Nash used to be Justin Wah laxbut he moved his family to Nashville. We hope he's doing well. No, I think no. Is it no income tax in Tennessee, so Ithink a lot of people are moving Nashville for that reason. But nevertheless,KLG is now the host, handing over the reins officially to you as wesuppress stop recording and we'll hear the show every Monday from here to eternity.Can't wait. Thanks a lot, Casey, and and folks. Thanks for listeningand stay tuned to make sure you're subscribed to the revenue collective podcast.Will Talk to you next time. Hey, everybody. So that's that's KGL.That's Casey, Gordon Lett. She is going to be the new anchorhost of the revenue collective podcast. She's going to be bringing you great stories, human stories from both revenue collective members and inspirational leaders, innovators and humansfrom the rest of the world that are not members reven e collective yet.So if you want to be a guest on the show, if you havean interesting story to tell, please reach out to her, case Kacie atrevenue collectivecom. You can also, of course, reach out to me,Sam at Revenue Collectivecom. Once again, we want to thank our incredible sponsor, Gong Gong Dot io, forwards lash RC. We're going to have newsponsors as well, but Gong is really one of the early pioneers and helpingus get the refine collective podcast off the ground. and stay tuned for moreepisodes, because we've got so many great guests and so many great things happeningfrom the revenue collective podcast and we're actually going to be working towards over thecourse of the next probably six months, making it a daily podcast so thatif you are out there in the world and you like to consume your informationthrough your ears as opposed to reading it through your eyes, we've got youcovered. So if you want to reach out to me again, my email, Sam at Revenue Collectivecom if you have any questions and your revenue collective member, always drop into help desk and slack. That's that's the name of the channel. Hashtag help underscore desk, regardless of whether and executive her associate,and we hope to hear from you. But beyond that, welcome Casey tobe the new host of the revenue collective podcast.
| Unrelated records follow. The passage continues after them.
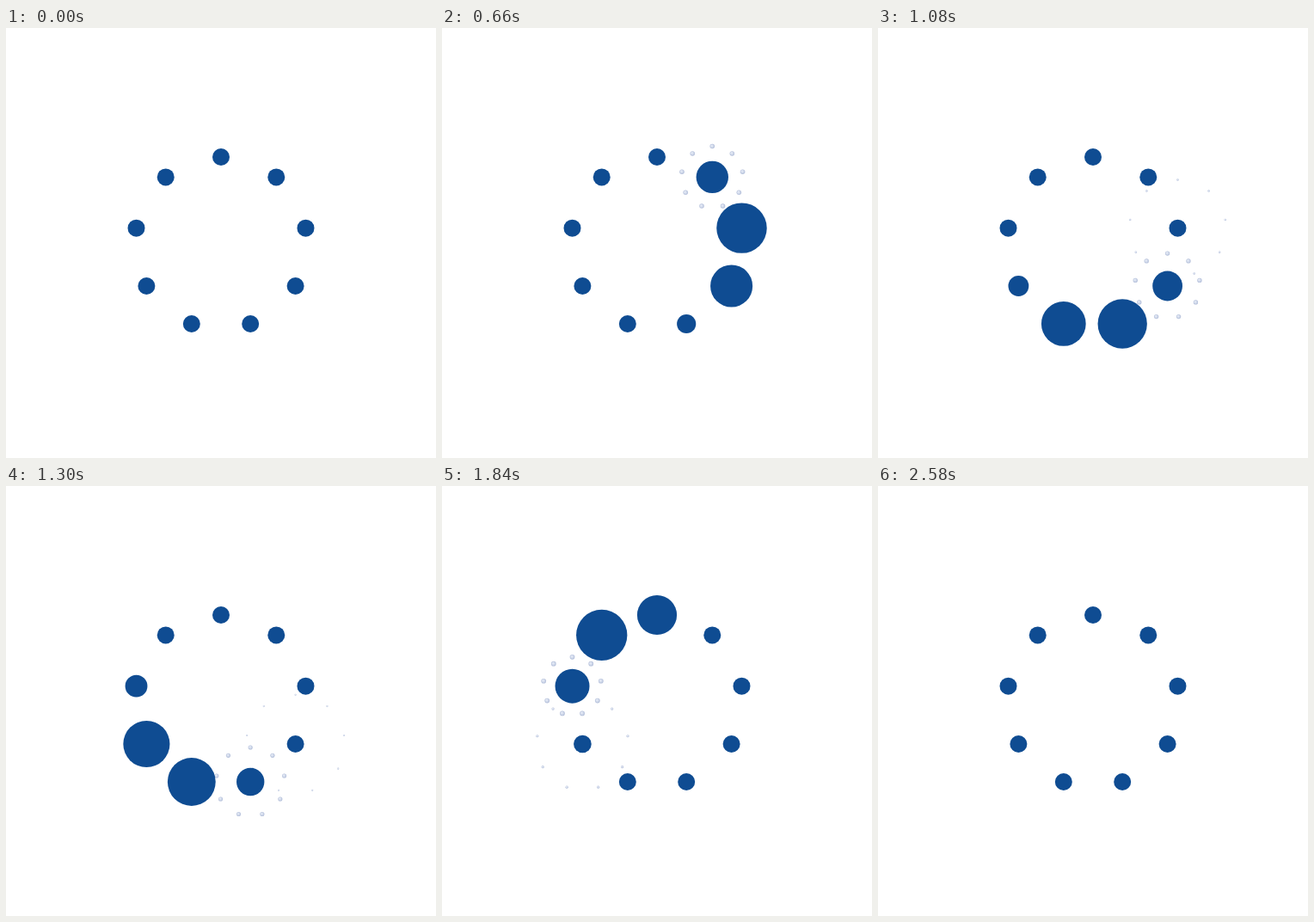
Write an HTML page with a canvas that moves like this. It is 500 px wide and 500 px high and loops after 2.6 s.

```html
<!DOCTYPE html>
<html lang="en">
<head>
<meta charset="utf-8">
<title>Loader</title>
<style>
  html, body { margin: 0; width: 100%; height: 100%; overflow: hidden; background: #fff; }
  canvas { display: block; }
</style>
</head>
<body>
<canvas id="stage" width="500" height="500"></canvas>
<script>
const ctx = document.getElementById('stage').getContext('2d');
const LOOP = 2600, STEP = 20, STAGGER = 200;
const GROW = 400, SHRINK = 480, BURST = 600;
const COUNT = 9, BLUE = '#0f4c92';

const clamp = x => Math.min(1, Math.max(0, x));
const easeSine = x => (1 - Math.cos(Math.PI * clamp(x))) / 2;

// Point at place i of a nine-part ring, clockwise from the top.
function onRing(cx, cy, radius, i) {
  const a = i * 2 * Math.PI / COUNT;
  return [cx + radius * Math.sin(a), cy - radius * Math.cos(a)];
}

function disc(x, y, r, fill) {
  ctx.fillStyle = fill;
  ctx.beginPath();
  ctx.arc(x, y, r, 0, 2 * Math.PI);
  ctx.fill();
}

function bead(x, y, r) {
  const shade = ctx.createRadialGradient(x - r * 0.3, y - r * 0.3, 0, x, y, r);
  shade.addColorStop(0, '#e8edf8');
  shade.addColorStop(0.5, '#d5dded');
  shade.addColorStop(1, '#b0bcd8');
  disc(x, y, r, shade);
}

function drawBurst(cx, cy, age) {
  const p = (age - GROW) / BURST;
  const r = 3.4 * (1 - p * p);
  if (p < 0 || r < 0.3) return;
  for (let i = 0; i < COUNT; i++) {
    bead(...onRing(cx, cy, 20 + 40 * easeSine(p), i), r);
  }
}

function dotRadius(age) {
  const size = age < GROW ? easeSine(age / GROW) : 1 - easeSine((age - GROW) / SHRINK);
  return 10 + 20 * size;
}

function draw(t) {
  ctx.fillStyle = '#fff';
  ctx.fillRect(0, 0, 500, 500);
  const dots = Array.from({ length: COUNT }, (_, i) => ({
    pos: onRing(250, 250, 100, i + 1),
    age: t - i * STAGGER
  }));
  dots.forEach(({ pos, age }) => drawBurst(...pos, age));
  dots.forEach(({ pos, age }) => disc(...pos, dotRadius(age), BLUE));
}

const start = performance.now();
function frame() {
  const t = (performance.now() - start) % LOOP;
  draw(Math.floor(t / STEP) * STEP);
  requestAnimationFrame(frame);
}
frame();
</script>
</body>
</html>
```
Were so excited to haveyou and we hope you keep listening, so make sure you subscribe, giveus five stars on Itunes and we'll talk to you next time.

In-Stream Audio Search

NEW

Search across all episodes within this podcast

Episodes (192)